Where the records below show the word "是的取消" in a line, please copy that line.

Dataset records:
* * * * * * *

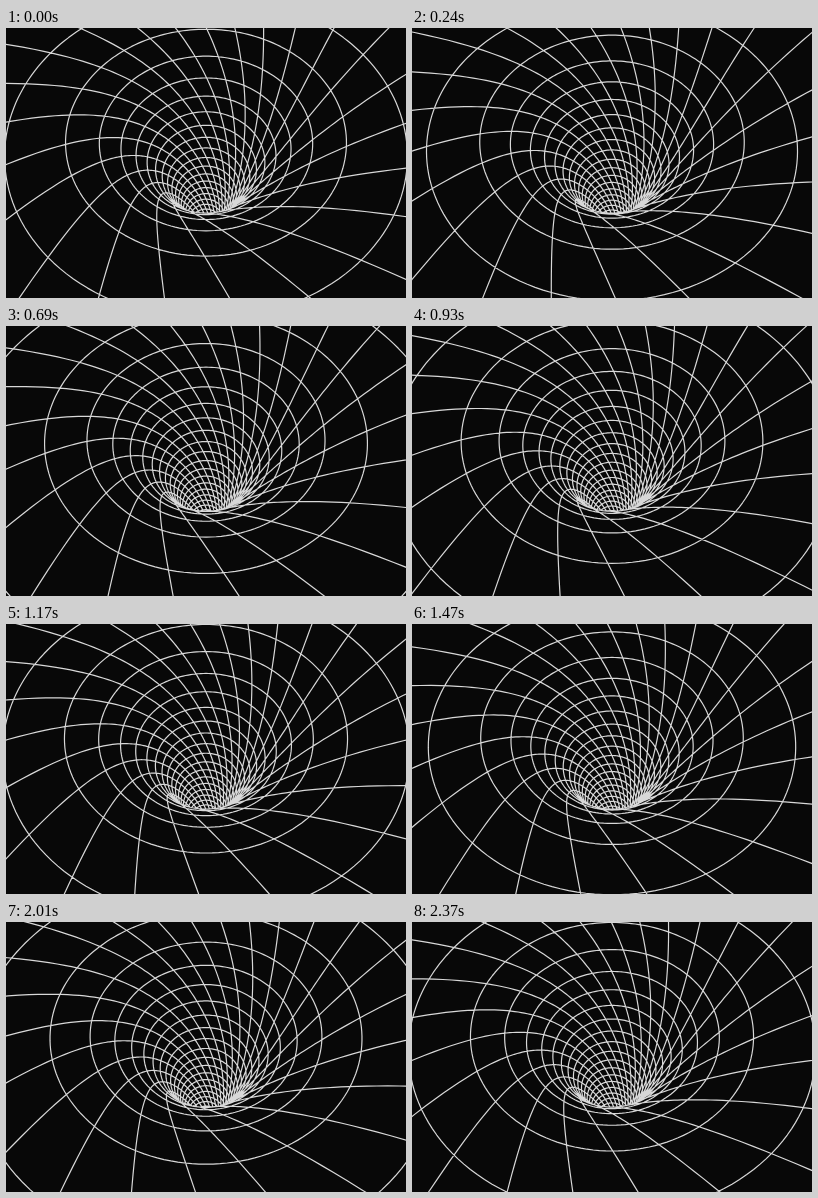
Write an HTML page with a canvas that moves like this. It is 400 px wide and 270 px high and loops after 2400 ms.

```html
<!DOCTYPE html>
<html lang="en">
<head>
<meta charset="utf-8">
<title>Gravity well</title>
<style>
  html, body { margin: 0; width: 100%; height: 100%; overflow: hidden; background: #080808; }
  canvas { display: block; width: 400px; height: 270px; }
</style>
</head>
<body>
<canvas id="stage" width="400" height="270"></canvas>
<script>
const ctx = document.getElementById('stage').getContext('2d');
const WIDTH = 400, HEIGHT = 270;
const LOOP = 2400, STEP = 30;
const RAD = Math.PI / 180;

// Camera: 50 degree field of view, looking down at 60 degrees from distance 1.
const FOCAL = HEIGHT / 2 / Math.tan(25 * RAD);
const SIN = Math.sin(60 * RAD), COS = Math.cos(60 * RAD);

const SPOKES = 24, SPACING = 360 / SPOKES;
const TWIST = 7.5;
const OUTER = -1.3, INNER = 20;

// The funnel narrows and sinks by power laws of the distance along it.
const along = level => 2.35 + 0.893 * level;
const radiusAt = level => along(level) ** -0.85;
const dropAt = level => 0.0468 * along(level) ** 1.1 - 0.4245;

function project(level, angle) {
  const radius = radiusAt(level), drop = dropAt(level);
  const across = -radius * Math.sin(angle);
  const away = -radius * Math.cos(angle);
  const depth = 1 + drop * SIN + away * COS;
  return {
    x: FOCAL * across / depth,
    y: FOCAL * (away * SIN - drop * COS) / depth,
    level
  };
}

// Openings of the funnel that can hide the surface below them.
const openings = [];
for (let level = 3; level < INNER; level += 0.4) {
  openings.push({ level, radius: radiusAt(level), drop: dropAt(level) });
}

// A point is visible when its sight line passes through every opening above it.
function isVisible({ x, y, level }) {
  for (const opening of openings) {
    if (opening.level > level - 0.05) break;
    const { radius, drop } = opening;
    const base = 1 + drop * SIN;
    const away = (y * base + FOCAL * COS * drop) / (FOCAL * SIN - y * COS);
    const across = x * (base + away * COS) / FOCAL;
    if (across * across + away * away > radius * radius * 1.002) return false;
  }
  return true;
}

function trace(count, pointAt) {
  let drawing = false;
  for (let i = 0; i <= count; i++) {
    const point = pointAt(i / count);
    const visible = isVisible(point);
    if (visible) {
      const x = WIDTH / 2 + point.x, y = HEIGHT / 2 - point.y;
      if (drawing) ctx.lineTo(x, y);
      else ctx.moveTo(x, y);
    }
    drawing = visible;
  }
}

function draw(time) {
  const progress = time / LOOP;
  const phase = progress * 2 % 1;
  const turn = 8 + progress * 3 * SPACING;

  ctx.fillStyle = '#080808';
  ctx.fillRect(0, 0, WIDTH, HEIGHT);
  ctx.strokeStyle = '#d8d8d8';
  ctx.lineWidth = 1.2;
  ctx.lineJoin = 'round';
  ctx.beginPath();

  for (let k = -1; k < INNER; k++) {
    trace(180, f => project(k + phase, f * 2 * Math.PI));
  }
  for (let s = 0; s < SPOKES; s++) {
    trace(160, f => {
      const level = OUTER + (INNER - OUTER) * f;
      return project(level, (turn + s * SPACING + level * TWIST) * RAD);
    });
  }
  ctx.stroke();
}

const start = performance.now();
function tick() {
  const elapsed = (performance.now() - start) % LOOP;
  draw(Math.floor(elapsed / STEP) * STEP);
  requestAnimationFrame(tick);
}
tick();
</script>
</body>
</html>
```
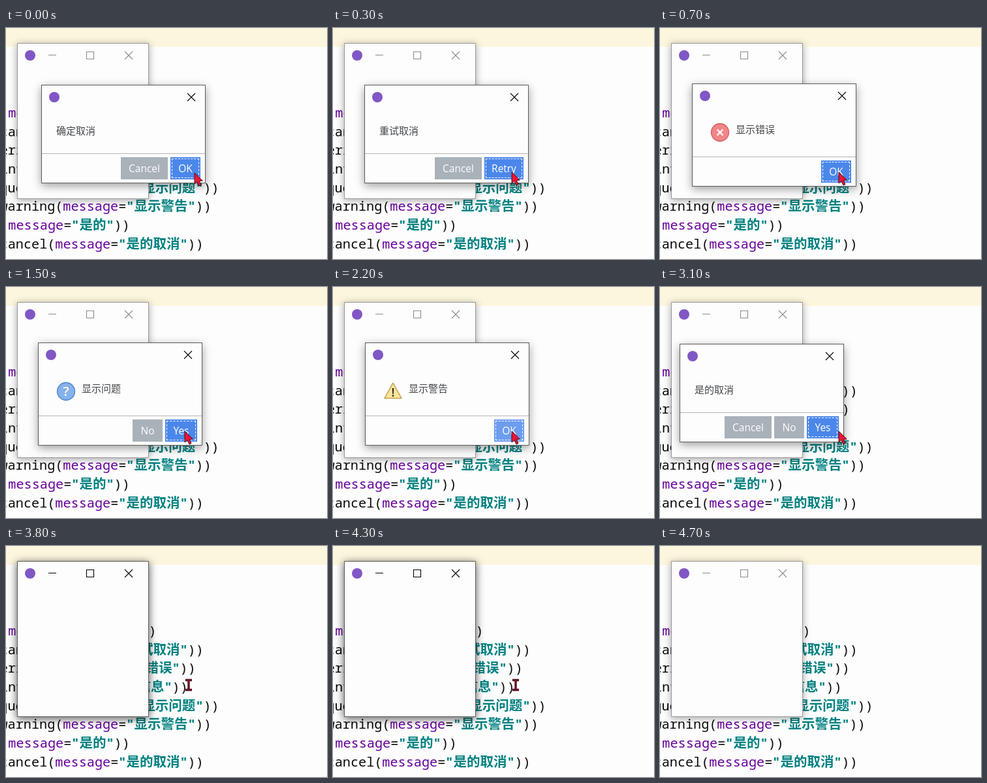
An HTML page for the animation above (4800 ms loop, 492 by 354 pixels).

```html
<!DOCTYPE html>
<html lang="zh">
<head>
<meta charset="utf-8">
<title>Message boxes</title>
<style>
html, body { margin: 0; width: 100%; height: 100%; overflow: hidden; }
#stage { position: absolute; inset: 0; overflow: hidden; background: #fdfdfd; }
#stage * { box-sizing: border-box; }
#stage div, #stage svg { position: absolute; }
#stage svg { left: 0; top: 0; overflow: visible; }
.band { left: 0; top: 0; width: 100%; height: 29px; background: #fdf6de; }
.code { font: 20.2px "Noto Sans Mono", "DejaVu Sans Mono", monospace; white-space: pre; fill: #080808; }
.code .key { fill: #660099; }
.code .str { fill: #008080; font-weight: 700; }
.code .han { font: 700 20.5px "Noto Sans CJK SC", "Noto Sans CJK", sans-serif; }
.window { background: #fdfdfd; border: 1px solid #999; }
.main { left: 17px; top: 23px; width: 202px; height: 239px; box-shadow: 0 2px 11px rgba(0,0,0,.36); color: #8c8c8c; }
.main.active { border-color: #5c5c5c; box-shadow: 0 3px 13px rgba(0,0,0,.38); color: #000; }
.dialog { width: 252px; border-color: #5c5c5c; box-shadow: 0 4px 13px rgba(0,0,0,.38); color: #000;
  background: linear-gradient(#fdfdfd, #fdfdfd) 0 0 / 100% 37px no-repeat; }
.line { fill: none; stroke: currentColor; stroke-width: 1.1; }
.body { left: -1px; top: -1px; width: 252px; height: calc(100% + 2px);
  background: linear-gradient(#fdfdfd, #fdfdfd) 1px 38px / 250px calc(100% - 39px) no-repeat; }
.rule { left: 1px; width: 250px; height: 1px; background: #b5b5b5; }
.text { top: 59px; font: 15px/22px "Noto Sans CJK SC", "Noto Sans CJK", sans-serif; color: #43464a; white-space: nowrap; }
.button { height: 34px; background: #a9b1b9; color: #fff; text-align: center; font: 15.5px/34px "Open Sans", "Noto Sans", sans-serif; }
.button.primary { background: #4b87ea; }
.button.lit { background: #6d9dee; }
.button.primary::after { content: ""; position: absolute; inset: 2px; border: 1px dashed #fff; }
</style>
</head>
<body>
<div id="stage"></div>
<script>
const LOOP = 4800;
const stage = document.getElementById('stage');

function add(parent, className, html = '', style = {}) {
  const el = document.createElement('div');
  el.className = className;
  el.innerHTML = html;
  for (const [name, value] of Object.entries(style)) {
    el.style[name] = typeof value === 'number' ? value + 'px' : value;
  }
  parent.append(el);
  return el;
}

// Holds each value of a property until the next listed time.
function hold(el, property, steps) {
  const all = [...steps, [LOOP, steps[steps.length - 1][1]]];
  const frames = all.map(([time, value]) =>
    ({ offset: time / LOOP, [property]: value, easing: 'steps(1, end)' }));
  el.animate(frames, { duration: LOOP, iterations: Infinity });
}

const show = (el, steps) => hold(el, 'opacity', steps[0][0] ? [[0, 0], ...steps] : steps);
const svg = content => `<svg width="1" height="1">${content}</svg>`;
const badge = (x, y) => `<circle cx="${x}" cy="${y}" r="8" fill="#8057c4"/>`;
const cross = (x, y) => `<path class="line" d="M${x - 6} ${y - 6}l12 12m0-12l-12 12"/>`;

// Editor
add(stage, 'band');
const ADVANCE = 12.12;
const calls = [
  ['okcancel', '确定取消', 3], ['cancel', '重试取消', 75], ['error', '显示错误', 63],
  ['info', '显示信息', 51], ['question', '显示问题', 99], ['warning', '显示警告', 87],
  ['yesno', '是的', 3], ['cancel', '是的取消', 75]
];
stage.insertAdjacentHTML('beforeend', svg(calls.map(([name, message, x], i) =>
  `<text class="code" x="${x + 0.4 - ADVANCE * (name.length + 1)}" y="${137 + 28.65 * i}">${name}(` +
  `<tspan class="key">message</tspan>=<tspan class="str">"<tspan class="han">${message}</tspan>"</tspan>))</text>`
).join('')));

// Main window, with and without focus
const mainArt = svg(badge(19, 18) + cross(170, 18) +
  '<path class="line" d="M47 17.5h12M105.5 12.5h11v11h-11z"/>');
add(stage, 'window main', mainArt);
const active = add(stage, 'window main active', mainArt);
show(active, [[0, 0], [400, 1], [500, 0], [1400, 1], [1500, 0], [3500, 1], [4600, 0]]);

// Dialogs
const disc = (fill, edge, mark) =>
  `<circle cx="43" cy="75" r="13.5" fill="${fill}" stroke="${edge}" stroke-width="1.3"/>${mark}`;
const glyph = (char, fill, size, y) =>
  `<text x="43" y="${y}" text-anchor="middle" fill="${fill}" font-family="Open Sans, sans-serif" font-weight="600" font-size="${size}">${char}</text>`;
const icons = {
  error: disc('#f08686', '#d85a5a',
    '<path d="M38.5 70.5l9 9m0-9l-9 9" stroke="#fff" stroke-width="2.2"/>'),
  info: disc('#86b1ea', '#4f83cf', glyph('i', '#fff', 20, 82)),
  question: disc('#86b1ea', '#4f83cf', glyph('?', '#fff', 20, 82)),
  warning: '<path d="M43 62L56 85.5H30Z" fill="#fbe49b" stroke="#c0a04c" stroke-width="1.5" stroke-linejoin="round"/>' +
    glyph('!', '#222', 18, 82.5)
};
const buttonWidth = { OK: 46, Cancel: 72, No: 46, Yes: 49, Retry: 60 };

// The frame and title bar appear first; the body is see-through until its content is painted.
function dialog({ x, icon, message, buttons, frame, content, lit }) {
  const tall = icon ? 7 : 0;
  const box = add(stage, 'window dialog', svg(badge(19, 18) + cross(229, 18)),
    { left: x, top: icon ? 85 : 87, height: 151 + tall });
  const body = add(box, 'body', icon ? svg(icons[icon]) : '');
  add(body, 'text', message, { left: icon ? 67 : 23 });
  add(body, 'rule', '', { top: 105 + tall });
  let right = 244;
  buttons.forEach((label, i) => {
    const width = buttonWidth[label];
    const place = { left: right - width, top: 111 + tall, width };
    add(body, i ? 'button' : 'button primary', label, place);
    if (!i && lit) show(add(body, 'button primary lit', label, place), [[lit, 1]]);
    right -= width + 4;
  });
  show(box, frame);
  if (content) show(body, content);
}

[
  { x: 54, message: '确定取消', buttons: ['OK', 'Cancel'], frame: [[0, 1], [100, .5], [200, 0]] },
  { x: 48, message: '重试取消', buttons: ['Retry', 'Cancel'], frame: [[200, 1], [400, 0]], content: [[300, 1]] },
  { x: 49, icon: 'error', message: '显示错误', buttons: ['OK'], frame: [[500, 1], [800, 0]] },
  { x: 49, icon: 'info', message: '显示信息', buttons: ['OK'], frame: [[800, 1], [1400, 0]], content: [[900, 1]] },
  { x: 49, icon: 'question', message: '显示问题', buttons: ['Yes', 'No'], frame: [[1500, 1], [1800, 0]] },
  { x: 49, icon: 'warning', message: '显示警告', buttons: ['OK'], frame: [[1800, 1], [2300, 0]], lit: 2200 },
  { x: 66, message: '是的', buttons: ['Yes', 'No'], frame: [[2300, 1], [2800, 0]], content: [[2400, 1]] },
  { x: 30, message: '是的取消', buttons: ['Yes', 'No', 'Cancel'], frame: [[2800, 1], [3400, .5], [3500, 0]], content: [[2900, 1]] }
].forEach(dialog);

// Pointer
const move = (x, y) => `translate(${x}px, ${y}px)`;
const arrow = add(stage, 'pointer', svg(
  '<path d="M0 0V17L4 13.5L7 20L10 18.6L7.3 12.6L12.3 12Z" fill="#ee1438" stroke="#4a0a16" stroke-width="1"/>'));
hold(arrow, 'transform', [[0, move(289, 222)], [300, move(274, 221)]]);
show(arrow, [[0, 1], [3500, 0]]);

const beam = add(stage, 'pointer', svg(
  '<path d="M-5 -7.5H5M-5 7.5H5M0 -7.5V7.5" fill="none" stroke="#4a0d18" stroke-width="3.4"/>' +
  '<path d="M-4 -7.5H4M-4 7.5H4M0 -7.5V7.5" fill="none" stroke="#8c1c30" stroke-width="1"/>'));
hold(beam, 'transform', [[0, move(280, 213)], [4400, move(330, 258)], [4500, move(395, 305)], [4600, move(450, 343)]]);
show(beam, [[3500, 1], [4700, 0]]);
</script>
</body>
</html>
```
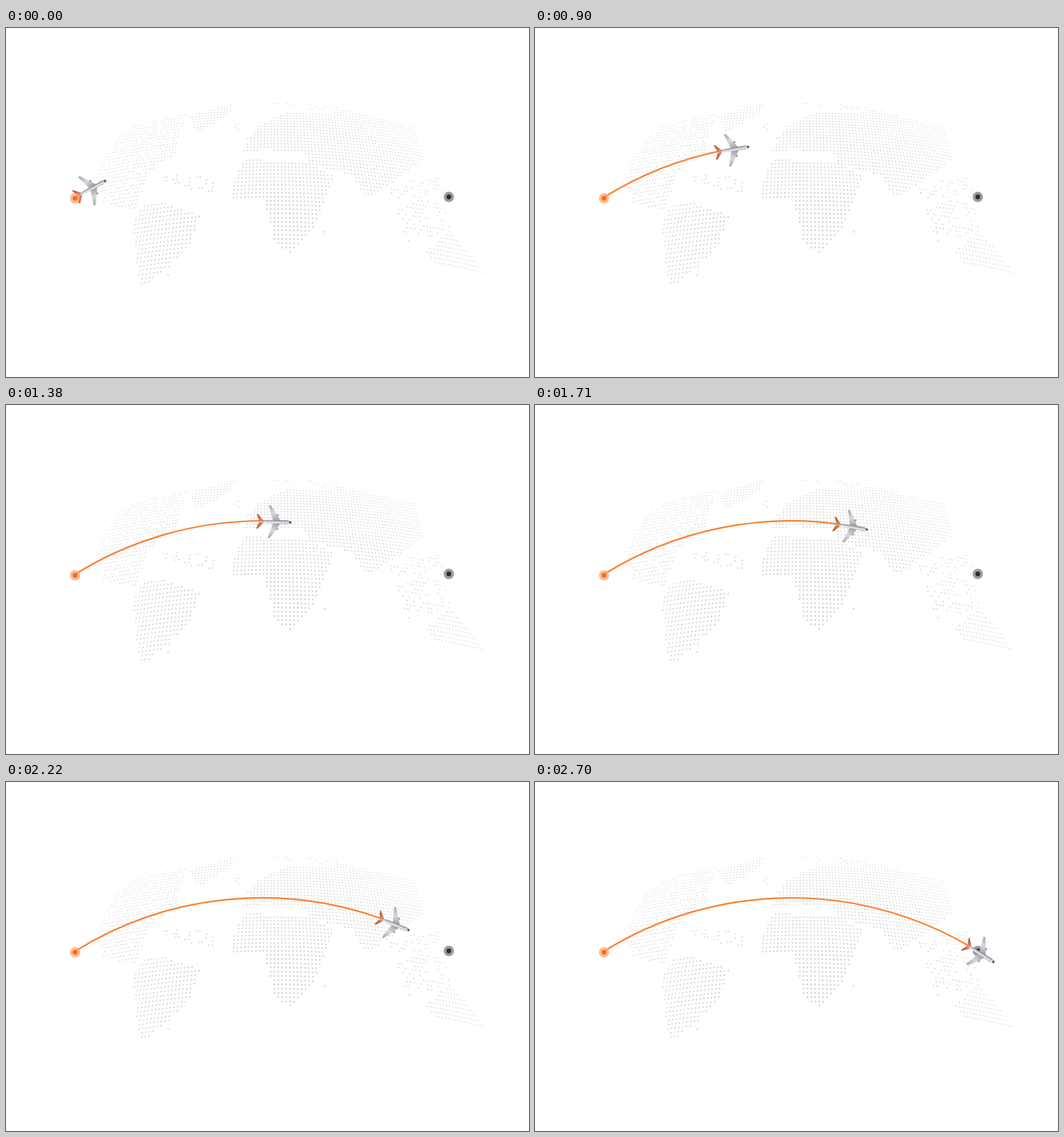
An HTML page with a canvas for the animation above (2.73 s loop, 750 by 500 pixels).

```html
<!DOCTYPE html>
<html lang="en">
<head>
<meta charset="utf-8">
<title>Flight route</title>
<style>
  html, body { margin: 0; width: 100%; height: 100%; overflow: hidden; background: #fff; }
  canvas { display: block; }
</style>
</head>
<body>
<canvas id="stage" width="750" height="500"></canvas>
<script>
const LOOP = 2730, STEP = 30, TAU = Math.PI * 2;
const stage = document.getElementById('stage');
const ctx = stage.getContext('2d');
const map = stage.cloneNode();

// Rough coastlines; the lattice of dots gives them their ragged edge.
const mainland = new Path2D(
  'M343 187L438 195 470 212 438 294 407 322 387 312 371 247 320 243 330 211Z' + // Africa
  'M338 178L362 140 400 122 500 121 585 141 600 188 550 224 518 245 494 210 438 196 428 180 372 174Z' + // Eurasia
  'M262 126L328 107 322 122 274 151Z' + // Greenland
  'M198 251L224 249 278 269 261 315 203 367 191 367 181 280Z' + // South America
  'M637 288L688 353 618 338 601 323Z'); // Australia
const broken = new Path2D('M160 158L185 138 262 121 248 152 245 178 201 208 188 262 140 251 128 208Z'); // North America
const islands = new Path2D(
  'M375 107L435 107 514 122 446 118Z' + // Arctic
  'M224 211L298 213 298 238 224 224Z' + // Atlantic
  'M316 134L349 140 350 165Z' + // Iceland, Britain
  'M549 224L622 212 640 290 576 310Z' + // Indonesia
  'M452 285L463 281 455 306ZM234 339L252 353 222 360Z'); // Madagascar, Falklands
const regions = [[mainland, 1], [broken, .82], [islands, .42]];

let seed = 7;
const random = () => (seed = seed * 16807 % 2147483647) / 2147483647;

function disc(c, x, y, r, color) {
  c.fillStyle = color;
  c.beginPath();
  c.arc(x, y, r, 0, TAU);
  c.fill();
}

// Lattice wrapped on a globe: rows sag and columns close up towards the rim.
function drawMap(c) {
  let row = 108;
  while (row < 370) {
    const south = Math.min(1, (row - 108) / 150);
    const scale = 1 + (row - 250) * (row < 250 ? .0012 : .0007);
    for (let col = -65; col <= 65; col++) {
      const dx = 430 * Math.sin(col * 5.4 / 430) * scale;
      const x = 385 + dx, y = row + .0004 * dx * dx;
      const region = regions.find(([path]) => c.isPointInPath(path, x, y));
      if (!region || random() > region[1]) continue;
      const rim = Math.min(1, (dx / 300) ** 2);
      disc(c, x, y, .75 + .5 * south - .2 * rim, `rgba(205,205,205,${.92 - .5 * rim})`);
    }
    row += 3.4 + 2.7 * south;
  }
}

// The route is the top of a circle.
const route = { x: 367, y: 673.7, r: 507.7 };
const headingAt = x => Math.asin((x - route.x) / route.r);

// Steady cruise that slows towards both ends.
function planeX(t) {
  const d = t - 1380;
  return d < 0 ? 385 + .2125 * d + 8.45e-12 * d ** 4
               : 385 + .208 * d - 7e-12 * d ** 4;
}

function shape(d, fill) {
  ctx.fillStyle = fill;
  ctx.fill(new Path2D(d));
}

function gradient(x0, y0, x1, y1, ...colors) {
  const g = ctx.createLinearGradient(x0, y0, x1, y1);
  colors.forEach((color, i) => g.addColorStop(i / (colors.length - 1), color));
  return g;
}

function drawPlane(heading) {
  ctx.save();
  ctx.translate(route.x + route.r * Math.sin(heading), route.y + 1.2 - route.r * Math.cos(heading));
  ctx.rotate(heading);
  const wing = gradient(0, 1, -7, 23, '#a2a2aa', '#d9d9de', '#a9a9b0');
  const fin = gradient(-17, 2, -23, 8, '#a39a9c', '#d4582f');
  for (const side of [-1, 1]) {
    ctx.save();
    ctx.scale(1, side);
    disc(ctx, 4, 10, 1.5, '#8a8a92');
    shape('M9 1Q3 11 -6 23.5L-9 23.5 -2 1Z', wing);
    shape('M-15 1L-24 10.5 -26 10.5 -22 1Z', fin);
    ctx.restore();
  }
  shape('M-23 0L-12 -2.4 18 -2.8Q31 0 18 2.8L-12 2Z',
    gradient(0, -3, 0, 3, '#77777f', '#b5b5bc', '#f3f3f5', '#8b8b93'));
  disc(ctx, 22.5, 0, 1.7, '#55545b');
  ctx.restore();
}

function marker(x, y, halo, core) {
  disc(ctx, x, y, 7.4, halo);
  disc(ctx, x, y, 3.4, core);
}

function draw(t) {
  const x = planeX(t);
  ctx.clearRect(0, 0, 750, 500);
  ctx.drawImage(map, 0, 0);
  marker(635, 242, '#9c9c9c', '#2d2d2d');
  drawPlane(headingAt(x));
  ctx.strokeStyle = '#fb7f2d';
  ctx.lineWidth = 2.2;
  ctx.beginPath();
  ctx.arc(route.x, route.y, route.r, headingAt(99) - TAU / 4, headingAt(x - 15) - TAU / 4);
  ctx.stroke();
  marker(99, 244, 'rgba(255,160,120,.72)', '#ff6d05');
}

drawMap(map.getContext('2d'));

function tick() {
  const t = performance.now() % LOOP;
  draw(Math.floor(t / STEP) * STEP);
  requestAnimationFrame(tick);
}
tick();
</script>
</body>
</html>
```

* * * * * * *

▶ **YOUR RESPONSE**:
  ['yesno', '是的', 3], ['cancel', '是的取消', 75]
  { x: 30, message: '是的取消', buttons: ['Yes', 'No', 'Cancel'], frame: [[2800, 1], [3400, .5], [3500, 0]], content: [[2900, 1]] }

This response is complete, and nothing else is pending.